Nov 5, 2009 9:34 am

Thanks Ice - very nice explanation.  I thought something along those lines...

Do you assume the 1% of .8% on a certain size book just because you'll be moving some of that around and annual fees?

iceco1d:

That was an awful explaination, Billy.

 
"Production" is simply the amount of revenue you generate to your FIRM.  Whether you are an RIA, at a wire, indy b/d, whatever...your gross production, is the total amount of fees & commissions that your clients PAID. 
 
If you sell an A-share mutual fund, $1,000 worth, with a 5% re-allowable sales charge, your gross production on that sale is $50 (5% x $1,000). 
 
If you have a $100,000 account, in a fee-based platform, and you charge the client 1% a year, that will generate $1,000 ($100K x 1%) in gross production for the FIRM.
 
Now, your PAYOUT, is what determines your paycheck.  You multiply your PAYOUT by your gross PRODUCTION to see what your gross paycheck will be.
 
In the fee-based example I typed, suppose your payout is 40%.  So your $100,000 account is being charged 1% per year, and generating $1,000 a year in gross production.  Your payout is 40%, so will get 40% x $1,000, or $400 in your PAYCHECK, throughout the year, because of that account.
 
Now, on that $400 in your paycheck, you still have to pay taxes, save for retirement, take clients out to lunch, etc.  That's just your gross pay number.
 
Hope that helps.
 
FWIW, most people "ball park" your gross production by 1% times your AUM.  So a $50MM book would be expected to generate $500K in production...although, for most established brokers, it's probably closer to .8%, as Billy said.  So maybe a $50MM book would be expected to generate $400K in gross production (.8% x $50 million).  Now, if your payout was 40% in this example, your GROSS paycheck would be $400,000 x 40%, or $160,000. 
 
Hope that helps.
Nov 5, 2009 11:07 am
Billy Mays:

it is the gross income for the advisor.
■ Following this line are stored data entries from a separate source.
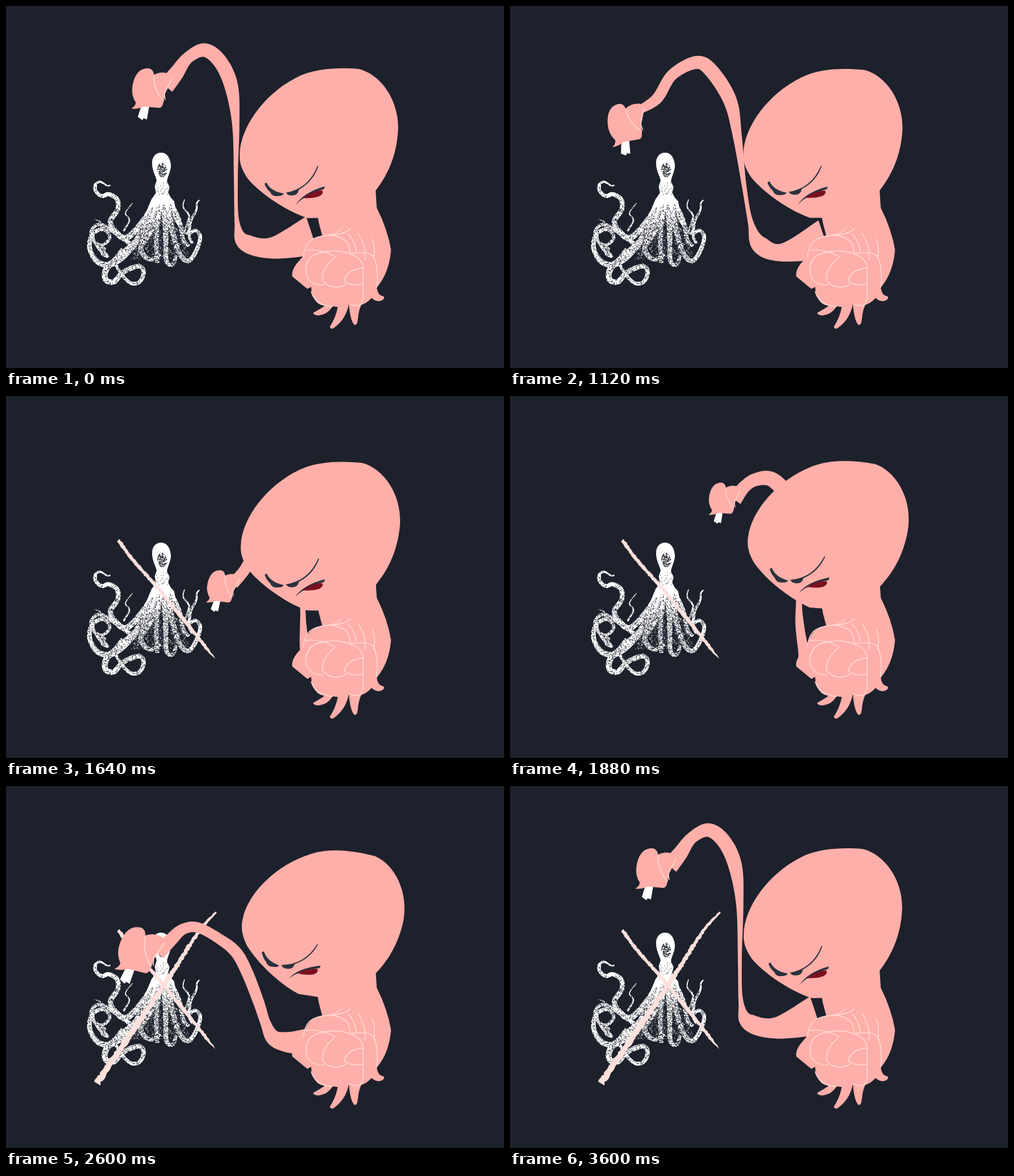
Write an HTML page with a canvas that moves like this. It is 767 by 558 pixels and loops after 3.84 s.

```html
<!DOCTYPE html>
<html lang="en">
<head>
<meta charset="utf-8">
<title>Crossing out the octopus</title>
<style>
html, body { margin: 0; width: 100%; height: 100%; overflow: hidden; background: #1d212c; }
canvas { display: block; }
</style>
</head>
<body>
<canvas id="stage" width="767" height="558"></canvas>
<script>
const LOOP = 3840, STEP = 40;
const BG = '#1d212c', PINK = '#ffafa9', LINE = '#ffdcd8', CHALK = '#ffe0dc', INK = '#2a323e', RED = '#7b0f1f';
const ctx = document.getElementById('stage').getContext('2d');

const clamp = v => Math.max(0, Math.min(1, v));
const mix = (a, b, k) => a + (b - a) * k;
const mixAll = (a, b, k) => a.map((v, i) => mix(v, b[i], k));
const linear = k => k;
const easeOut = k => 1 - (1 - k) ** 2;
const easeInOut = k => k * k * (3 - 2 * k);
const random = seed => () => (seed = (seed * 16807) % 2147483647) / 2147483647;

// Catmull-Rom samples through flat tuples of the given size
function spline(flat, size, steps = 10) {
  const n = flat.length / size, out = [];
  const at = (i, c) => flat[Math.max(0, Math.min(n - 1, i)) * size + c];
  for (let s = 0; s <= (n - 1) * steps; s++) {
    const i = Math.min(n - 2, Math.floor(s / steps)), u = s / steps - i, sample = [];
    for (let c = 0; c < size; c++) {
      const a = at(i - 1, c), b = at(i, c), d = at(i + 1, c), e = at(i + 2, c);
      sample.push(b + u / 2 * (d - a + u * (2 * a - 5 * b + 4 * d - e + u * (3 * (b - d) + e - a))));
    }
    out.push(sample);
  }
  return out;
}

// Fills a band around [x, y, width] samples
function ribbon(g, samples, rough = () => 1) {
  const left = [], right = [];
  samples.forEach(([x, y, w], i) => {
    const a = samples[Math.max(0, i - 1)], b = samples[Math.min(samples.length - 1, i + 1)];
    const dx = b[0] - a[0], dy = b[1] - a[1], r = w / 2 / (Math.hypot(dx, dy) || 1);
    const l = r * rough(), m = r * rough();
    left.push([x - dy * l, y + dx * l]);
    right.unshift([x + dy * m, y - dx * m]);
  });
  g.beginPath();
  left.concat(right).forEach(p => g.lineTo(...p));
  g.fill();
}

// Arm poses: x, y, width from wrist to shoulder
const RAISED = [246,124,26, 262,104,23, 280,80,18, 306,68,21, 330,86,22, 347,124,21,
  354,185,11, 354,270,6, 356,335,8, 368,364,26, 410,373,33, 472,354,62];
const AIM = [202,159,13, 227,142,17, 250,106,17, 287,87,20, 311,101,22, 339,146,21,
  350,200,14, 361,280,7, 371,335,9, 385,368,27, 420,380,28, 485,360,62];
const FIRST = [320,319,16, 342,308,16, 358,290,16, 376,270,16, 400,252,18, 430,250,18,
  452,280,12, 463,330,8, 464,352,8, 464,375,14, 470,395,24, 480,400,40];
const LIFTED = [346,160,22, 361,140,19, 378,129,20, 402,128,23, 425,150,24, 445,190,22,
  446,240,14, 445,310,9, 446,350,13, 452,390,17, 460,410,28, 480,415,40];
const SECOND = [298,252,20, 316,237,17, 338,221,20, 367,207,24, 400,210,26, 420,240,22,
  424,270,16, 427,312,15, 438,358,15, 449,394,18, 460,410,28, 480,415,40];
const LOW = [190,408,22, 225,382,20, 255,360,18, 290,335,18, 325,320,18, 355,318,18,
  380,330,17, 400,350,16, 412,368,16, 425,388,24, 440,398,32, 465,400,40];
const BACK = [234,258,22, 254,237,20, 272,221,17, 295,218,16, 326,234,16, 354,256,18,
  372,289,18, 389,333,17, 400,366,16, 412,388,24, 435,395,32, 465,394,40];
// Moves the wrist; the effect fades out along the arm
const reach = (arm, dx, dy) => arm.map((v, i) =>
  v + [dx, dy, 0][i % 3] * Math.max(0, 1 - Math.floor(i / 3) / 6));

// time, arm, hand [x, y, angle, scale], easing towards this key
const ARM_KEYS = [
  [760, RAISED, [218, 127, 0, 1], linear],
  [1120, AIM, [174, 181, -.26, 1], easeInOut],
  [1300, reach(AIM, -3, -4), [171, 177, -.22, 1], easeInOut],
  [1440, FIRST, [300, 326, .07, .83], linear],
  [1480, reach(FIRST, 31, 41), [331, 367, .07, .82], linear],
  [1880, LIFTED, [325, 158, -.02, .79], easeInOut],
  [2200, reach(LIFTED, 5, -1), [331, 157, 0, .79], easeInOut],
  [2280, SECOND, [280, 241.5, .12, .88], linear],
  [2440, LOW, [162, 415, .16, 1.08], linear],
  [2600, BACK, [200, 252, .16, 1.12], linear],
  [2920, RAISED, [218, 127, 0, 1], easeOut]
];
// time, head [angle, x, y], easing
const HEAD_KEYS = [
  [760, [0, 0, 0], linear],
  [1120, [.025, 0, 0], easeInOut],
  [1300, [.02, 0, 1], easeInOut],
  [1440, [-.02, -2, 6.5], linear],
  [1880, [.1, 8, 1], easeInOut],
  [2000, [.11, 9, 1], easeInOut],
  [2280, [.06, 5, 4], easeInOut],
  [2440, [.08, 5, 3], linear],
  [2600, [.18, 6, -2], easeInOut],
  [2720, [.19, 7, -2], easeOut],
  [3600, [0, 0, 0], easeInOut]
];
function pose(keys, t, column) {
  const next = keys.findIndex(key => key[0] > t);
  if (next <= 0) return keys[next < 0 ? keys.length - 1 : 0][column];
  const a = keys[next - 1], b = keys[next];
  return mixAll(a[column], b[column], b[b.length - 1]((t - a[0]) / (b[0] - a[0])));
}

const HEAD = new Path2D('M360 228C361 188 396 137 446 111C476 95 515 95 543 97C577 105 604 144 604 187C603 224 591 257 569 285L545 325L465 327C426 314 388 285 373 267C363 253 359 241 360 228Z');
const BODY = new Path2D('M479 318L482 335L487 354Q464 357 458 385L447 398Q439 409 441 417L464 436L470 433Q470 448 480 458Q488 463 492 461Q486 466 473 473Q474 477 482 477Q496 475 503 463L511 464Q508 480 499 494Q499 498 504 497Q524 483 528 459Q530 484 536 491Q541 494 542 482Q543 470 547 461Q556 458 563 450Q568 455 575 455Q584 453 582 448Q572 446 571 434Q590 412 593 376Q588 345 571 311L569 280L530 260Z');
const CREASES = new Path2D('M458 387Q460 364 475 358Q505 347 525 363Q530 372 530 381' +
  'M462 377Q480 373 507 386M462 410Q460 386 485 380Q512 373 537 385Q548 390 550 403V450Q548 458 546 460' +
  'M462 410Q466 431 490 430M507 387Q484 406 488 424Q500 437 518 432L524 428' +
  'M549 404Q525 406 521 424Q530 432 549 429M530 382Q562 376 568 390Q574 410 571 434' +
  'M497 353Q510 352 516 343M500 353Q522 352 531 343M542 350Q556 373 553 392' +
  'M526 351Q537 360 540 380M564 359Q570 375 566 391M470 440Q476 462 503 463M528 459Q538 463 546 461');
const BROWS = new Path2D('M398 274L401 272Q408 286 428 289Q426 293 418 293Q410 294 407 287Q401 282 398 274Z' +
  'M430 288Q466 282 480 246L481 247Q473 271 451 283Q450 292 440 292Q433 292 432 288Z' +
  'M446 307Q457 288 491 278L490 282Q468 289 459 296Q453 299 446 307Z');
const MOUTH = new Path2D('M458 296Q469 286 487 284Q490 289 483 293Q472 297 458 296Z');
const HAND = new Path2D('M200 149Q192 137 195 122Q199 101 212 97Q226 93 228 106Q238 100 250 104Q259 107 255 114L245 135L242 150Q240 158 235 157L212 155Q200 160 193 158Q199 155 200 149Z');
const KNUCKLES = new Path2D('M228 106Q226 128 243 147M256 111L244 135L245 145');
const STUB = new Path2D('M209 152L221 152L217 175L212 173L210 176L203 171Z');

// Engraving-like octopus, prepared once on its own layer
function makeOctopus() {
  const layer = document.createElement('canvas');
  layer.width = 320; layer.height = 450;
  const g = layer.getContext('2d'), rnd = random(77);
  g.fillStyle = '#fff';
  const leg = (w0, w1, ...points) => {
    const line = spline(points, 2, 12);
    ribbon(g, line.map(([x, y], i) => [x, y, mix(w0, w1, i / line.length)]));
  };
  const speckle = (count, x, y, w, h, color, size, keep = () => true) => {
    g.fillStyle = color;
    for (let i = 0; i < count; i++) {
      const px = x + rnd() * w, py = y + rnd() * h;
      if (keep(px, py)) g.fillRect(px, py, size, size);
    }
  };
  speckle(1500, 190, 310, 95, 80, '#fff', 1, (x, y) => Math.abs(x - 238) < (y - 280) * .42);
  leg(10, 5, 237,290, 214,328, 186,357, 167,346, 161,331, 172,314, 171,298, 158,290, 148,293, 138,285, 138,274);
  leg(5, 1.5, 138,285, 137,276, 145,271, 156,277, 161,276);
  leg(11, 3, 238,290, 217,335, 193,373, 165,397, 142,395, 129,374, 133,352, 150,344, 160,356, 150,368, 137,364, 134,350);
  leg(7, 3, 200,372, 175,355, 154,340, 139,338, 131,352, 146,378, 157,386, 148,375);
  leg(11, 4, 239,290, 214,347, 180,382, 156,403, 153,421, 166,425, 181,410, 204,401, 212,410, 206,425, 192,427, 177,412, 168,392, 179,374);
  leg(11, 5, 239,290, 224,343, 208,374, 222,391, 238,382);
  leg(9, 6, 240,290, 232,345, 233,396);
  leg(9, 5, 242,290, 246,348, 247,392, 257,398, 262,384);
  leg(9, 4, 244,290, 256,346, 267,381, 281,393, 294,375, 299,355, 291,346, 282,354, 287,366);
  leg(9, 5, 245,288, 266,330, 273,360, 282,370);
  leg(7, 1.5, 248,292, 262,328, 279,350, 285,330, 293,315, 294,304, 298,299);
  leg(4, 1, 276,345, 282,324, 273,310, 275,298);
  leg(3, 1, 181,347, 190,330, 184,319, 195,304);
  leg(3, 1, 140,372, 153,374, 147,383, 157,388);
  leg(3, 1, 150,340, 144,332, 136,329);
  g.globalCompositeOperation = 'source-atop';
  speckle(4600, 125, 305, 178, 125, BG, 1.1);
  speckle(420, 125, 268, 58, 75, BG, 1.1);
  speckle(900, 205, 335, 75, 65, BG, 1.1);
  g.globalCompositeOperation = 'source-over';
  g.fillStyle = '#fff';
  g.fill(new Path2D('M239 226C249 226 254 237 254 247C253 258 248 264 248 271L252 279L249 290L259 301L262 318L252 302L250 320L244 299L238 318L236 300L223 330L227 308L212 327L224 298L231 288L229 278L232 269C230 260 225 254 225 242C225 233 230 226 239 226Z'));
  speckle(150, 233, 241, 14, 22, BG, 1.3, (x, y) => Math.hypot((x - 240) / 7, (y - 252) / 11) < 1);
  speckle(22, 230, 271, 21, 20, BG, 1);
  return layer;
}
const octopus = makeOctopus();

const chalkLine = (points, w0, w1) => spline(points, 2, 45).map(([x, y], i, all) => [x, y, mix(w0, w1, i / all.length)]);
const STROKES = [
  { line: chalkLine([173,223, 200,258, 242,306, 322,405], 5.5, 5.5), start: 1300, time: 180, taper: 12 },
  { line: chalkLine([324,194, 296,226, 243,307, 140,458], 2.5, 10.5), start: 2200, time: 240, taper: 0 }
];
function drawStroke({ line, start, time, taper }, t, seed) {
  const count = Math.floor(line.length * clamp((t - start) / time));
  if (count < 2) return;
  const rnd = random(seed);
  const part = line.slice(0, count).map(([x, y, w], i) =>
    [x + rnd() - .5, y + rnd() - .5, taper ? w * Math.min(1, (line.length - i) / taper) : w]);
  ctx.fillStyle = CHALK;
  ribbon(ctx, part, () => .7 + rnd() * .5);
}

function fill(path, color) {
  ctx.fillStyle = color;
  ctx.fill(path);
}
function outline(path) {
  ctx.strokeStyle = LINE;
  ctx.lineWidth = 1.3;
  ctx.stroke(path);
}
// Draws around a pivot with rotation and scale
function placed(px, py, x, y, angle, scale, draw) {
  ctx.save();
  ctx.translate(x, y);
  ctx.rotate(angle);
  ctx.scale(scale, scale);
  ctx.translate(-px, -py);
  draw();
  ctx.restore();
}

function render(t) {
  ctx.fillStyle = BG;
  ctx.fillRect(0, 0, 767, 558);
  ctx.drawImage(octopus, 0, 0);
  STROKES.forEach((stroke, i) => drawStroke(stroke, t, 31 + i * 1000));

  ctx.fillStyle = PINK;
  ribbon(ctx, spline(pose(ARM_KEYS, t, 1), 3));
  placed(218, 127, ...pose(ARM_KEYS, t, 2), () => {
    fill(STUB, '#fff');
    fill(HAND, PINK);
    outline(KNUCKLES);
  });

  const [angle, dx, dy] = pose(HEAD_KEYS, t, 1);
  const onHead = draw => placed(480, 210, 480 + dx, 210 + dy, angle, 1, draw);
  onHead(() => fill(HEAD, PINK));
  fill(BODY, PINK);
  outline(CREASES);
  onHead(() => {
    fill(BROWS, INK);
    fill(MOUTH, RED);
  });
}

const began = performance.now();
function tick() {
  const t = (performance.now() - began) % LOOP;
  render(Math.floor(t / STEP) * STEP);
  requestAnimationFrame(tick);
}
tick();
</script>
</body>
</html>
```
All the money they bring in in fees, managed accounts, fund trails...everything!

 
Out of that total, they need to take out for office expenses, etc. This can be anywhere between 50%-90%. 50 is Edward Jones...90 is someone working out of their home with no assistant. 
 
That 750k producer is probably "taking home" about 75% of that production...although, before it makes it to his bank account, it is taxed to sh*t by the federal government just like any other income....still a good income, though.  
 
Although, someone with $130MM under management should be bringing in 0.8% in production...so that guy is leaving an extra $300k on the table by not running his business efficiently.  
 
EDJ is more like 39% payout, not 50
Nov 5, 2009 11:13 am
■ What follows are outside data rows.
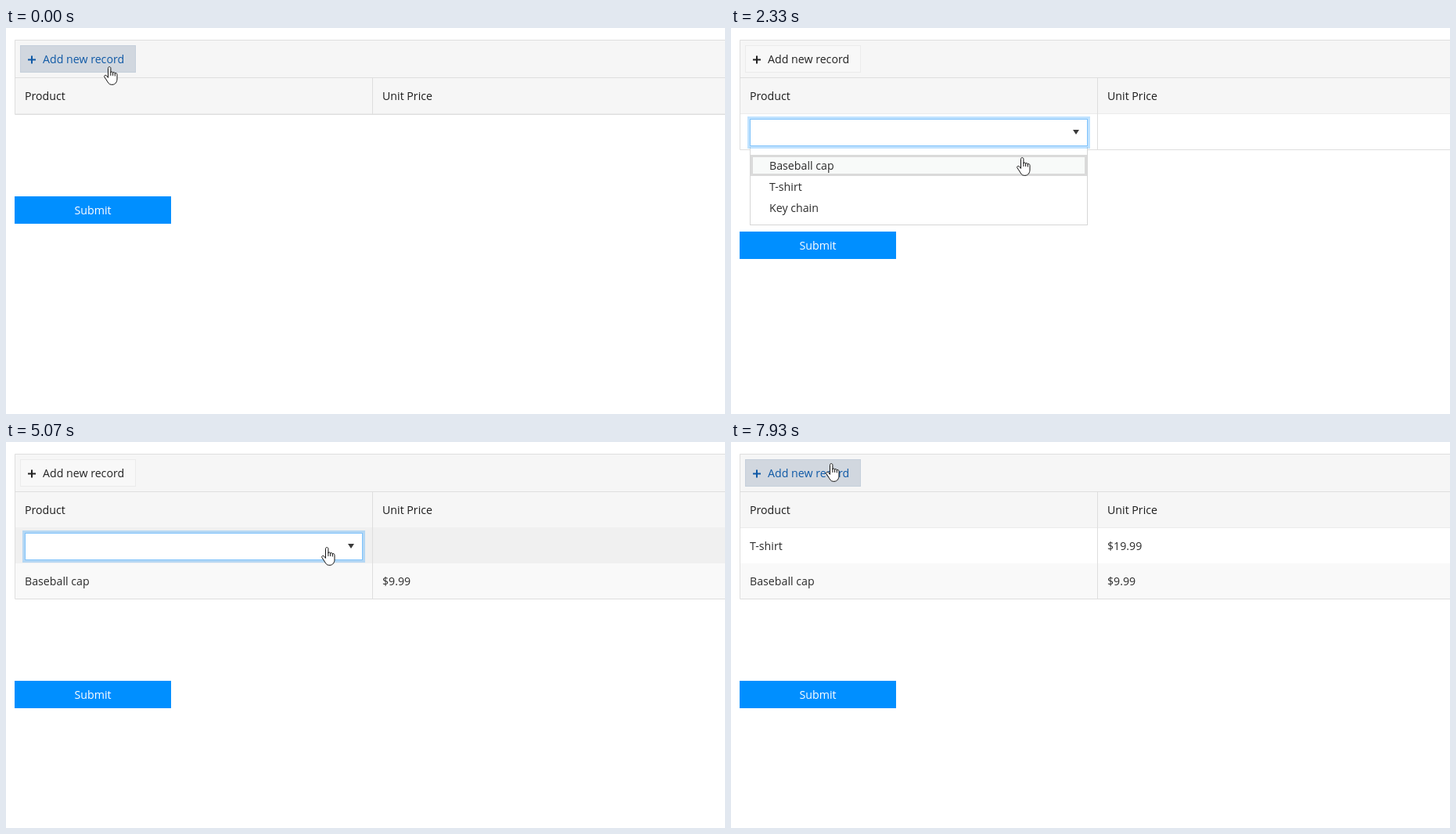
Write an HTML page that moves like this. It is 919x493 px and loops after 8000 ms.

```html
<!DOCTYPE html>
<html lang="en">
<head>
<meta charset="utf-8">
<title>Editable product grid</title>
<style>
  html, body { margin: 0; width: 100%; height: 100%; overflow: hidden; background: #fff; }
  svg { display: block; }
  text { font: 14.2px "Open Sans", "Noto Sans", sans-serif; fill: #2b2b2b; }
  .head text { fill: #1c1c1c; }
  .line { stroke: #dedede; fill: none; }
  .hidden { display: none; }
  #add rect { fill: #f8f8f8; stroke: #ebebeb; }
  #add text { fill: #222; }
  #add path { stroke: #222; stroke-width: 2; }
  #add.hover rect { fill: #d1d7df; stroke: #c5cfdb; }
  #add.hover text { fill: #0f59a6; }
  #add.hover path { stroke: #0f59a6; }
  #add.down rect { fill: #cad1d9; }
  #add .ring { display: none; }
  #add.down .ring { display: inline; fill: none; stroke: #bfdcf6; stroke-width: 2; }
  #field { fill: #fff; stroke: #c8c8c8; }
  .focus #field { stroke: #7ec2fb; }
  #glow { display: none; fill: none; stroke: #008cff; stroke-opacity: .25; stroke-width: 3; }
  .focus #glow { display: inline; }
</style>
</head>
<body>
<svg width="919" height="493" viewBox="0 0 919 493">
  <defs><clipPath id="reveal"><rect id="window" x="20" y="152" width="440" height="98"/></clipPath></defs>

  <rect x="11" y="15" width="920" height="95" fill="#f6f6f6"/>
  <rect id="row0" x="11" y="109" width="920" height="46"/>
  <rect id="row1" x="11" y="155" width="920" height="45"/>
  <path id="headLine" d="M11 109.5H919" stroke="#ebebeb"/>
  <path class="line" d="M11 63.5H919"/>
  <path id="frame" class="line"/>

  <g id="add">
    <rect x="18.5" y="22.5" width="147" height="34"/>
    <rect class="ring" x="17" y="21" width="150" height="37"/>
    <path d="M28 40.5H38M33 35.5V45.5"/>
    <text x="47" y="45">Add new record</text>
  </g>
  <g class="head">
    <text x="24" y="92">Product</text>
    <text x="481" y="92">Unit Price</text>
  </g>
  <text id="name0" x="24" y="138"></text>
  <text id="price0" x="481" y="138"></text>
  <text id="name1" x="24" y="183"></text>
  <text id="price1" x="481" y="183"></text>

  <g id="submit">
    <rect x="11" width="200" height="35" fill="#008fff"/>
    <text x="111" y="23" text-anchor="middle" style="fill:#fff">Submit</text>
  </g>

  <g id="popup" clip-path="url(#reveal)">
    <g id="list">
      <rect x="24.5" y="151.5" width="431" height="100" fill="#fff" stroke="#d6d6d6"/>
      <rect id="over" x="25" width="430" height="27" fill="#f8faf9"/>
      <rect x="26.5" y="163.5" width="427" height="24" fill="none" stroke="#dadada" stroke-width="3"/>
      <text x="49" y="181">Baseball cap</text>
      <text x="49" y="208">T-shirt</text>
      <text x="49" y="235">Key chain</text>
    </g>
  </g>

  <g id="editor">
    <rect id="glow" x="22.5" y="114.5" width="435" height="38"/>
    <rect id="field" x="24.5" y="116.5" width="431" height="34"/>
    <path d="M437 130H445L441 136Z" fill="#3a3a3a"/>
  </g>

  <g id="hand" stroke="#111" stroke-linejoin="round" stroke-linecap="round">
    <path fill="#fff" d="M5.5 14V2.4C5.5 0 8.9 0 8.9 2.4V8C9 6.3 11.6 6.5 11.6 8.5C11.8 6.9 14.3 7.2 14.3 9.2C14.5 8 17 8.2 17 10.6V16C17 19.5 15 23.3 11 23.3H9.6C6.6 23.3 5.4 20.6 3.8 18L.9 13.7C-.2 11.6 2.4 10.5 3.6 11.9Z"/>
    <path fill="none" d="M8.9 8V11.5M11.6 8.5V11.5M14.3 9.2V12"/>
  </g>
</svg>
<script>
const LOOP = 8000, TICK = 1000 / 15;
const $ = id => document.getElementById(id);
const set = (id, name, value) => $(id).setAttribute(name, value);
const show = (id, on) => $(id).classList.toggle("hidden", !on);

// Pointer path: tick, x, y (eased between stops)
const path = [
  [0, 125, 49], [3, 125, 49], [15, 345, 134], [20, 429, 139], [21, 429, 139],
  [25, 434, 139], [30, 434, 139], [35, 365, 165], [39, 355, 174], [40, 355, 174],
  [41, 355, 175], [48, 355, 175], [51, 363, 182], [54, 363, 182], [65, 140, 34],
  [67, 140, 34], [73, 397, 133], [75, 397, 133], [76, 403, 134], [82, 440, 135],
  [89, 440, 135], [98, 383, 198], [99, 384, 201], [109, 384, 201], [119, 121, 27]
];
const cap = ["Baseball cap", "$9.99"], shirt = ["T-shirt", "$19.99"], blank = ["", ""];

// Ticks at which the table and the list change
const ADD1 = 3, OPEN1 = 28, PICK1 = 43, PRESS = 65, ADD2 = 67, OPEN2 = 86, PICK2 = 105;
const within = (k, a, b) => k >= a && k < b;

function pointer(k) {
  const i = path.findIndex(p => p[0] >= k);
  if (i <= 0) return path[0].slice(1);
  const [t0, x0, y0] = path[i - 1], [t1, x1, y1] = path[i];
  const u = (k - t0) / (t1 - t0), e = u * u * (3 - 2 * u);
  return [Math.round(x0 + (x1 - x0) * e), Math.round(y0 + (y1 - y0) * e)];
}

function rowsAt(k) {
  if (k < ADD1) return [];
  if (k < PICK1) return [blank];
  if (k < ADD2) return [cap];
  return k < PICK2 ? [blank, cap] : [shirt, cap];
}

function draw(k) {
  const [x, y] = pointer(k), tipX = x + 7, tipY = y + 1;
  const rows = rowsAt(k), n = rows.length;
  const bottom = n ? 110.5 + 45 * n : 110.5;
  const edit1 = within(k, ADD1, PICK1), edit2 = within(k, ADD2, PICK2);
  const since = k - (edit2 ? OPEN2 : OPEN1);
  const open = (edit1 || edit2) && since >= 0;

  for (const i of [0, 1]) {
    const top = 110 + 45 * i, row = rows[i] || blank;
    const hover = within(tipY, top, top + 45) && !(open && i);
    show("row" + i, i < n);
    set("row" + i, "fill", hover ? "#f0f0f0" : i ? "#f9f9f9" : "#fff");
    $("name" + i).textContent = row[0];
    $("price" + i).textContent = row[1];
  }
  show("headLine", !within(tipY, 110, 155));
  set("frame", "d", `M919 15.5H11.5V${bottom}H919M468.5 64V${bottom}`);
  set("submit", "transform", `translate(0 ${215 + 45 * n})`);

  const inAdd = within(tipX, 18, 166) && within(tipY, 22, 57);
  $("add").classList.toggle("hover", inAdd);
  $("add").classList.toggle("down", within(k, PRESS, ADD2));

  show("editor", edit1 || edit2);
  $("editor").classList.toggle("focus", k > (edit2 ? ADD2 : ADD1));

  show("popup", open);
  if (open) {
    const left = 1 - Math.min(1, (since + 1) / 4);
    set("list", "transform", `translate(0 ${-100 * left * left})`);
    set("window", "height", since < 4 ? 98 : 100);
    const item = Math.floor((tipY - 162) / 27);
    show("over", within(item, 0, 3));
    set("over", "y", 162 + 27 * item);
  }
  set("hand", "transform", `translate(${x} ${y})`);
}

const start = performance.now();
let last = -1;
function loop() {
  const t = (performance.now() - start) % LOOP;
  const k = Math.min(119, Math.floor((t + 5) / TICK));
  if (k !== last) draw(last = k);
  requestAnimationFrame(loop);
}
loop();
</script>
</body>
</html>
```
Simply put production is what you guys used to do when you were able to churn your clients assets when the economy was booming and people were not buried. lack of production is what you will do now and in the future. Understand

Nov 5, 2009 11:16 am

gettingstarted - pretty soon what these guys do will be illegal. You don't want to be in their profession. Find a more honorable career.

Nov 5, 2009 11:18 am

welcome back

Nov 5, 2009 12:08 pm

i'm not sure being "back" is a good thing, but some people have to stand up for what's right.  

Nov 6, 2009 8:21 pm
iceco1d:

That was an awful explaination, Billy.

 
Sorry, the coke is really messing up my head.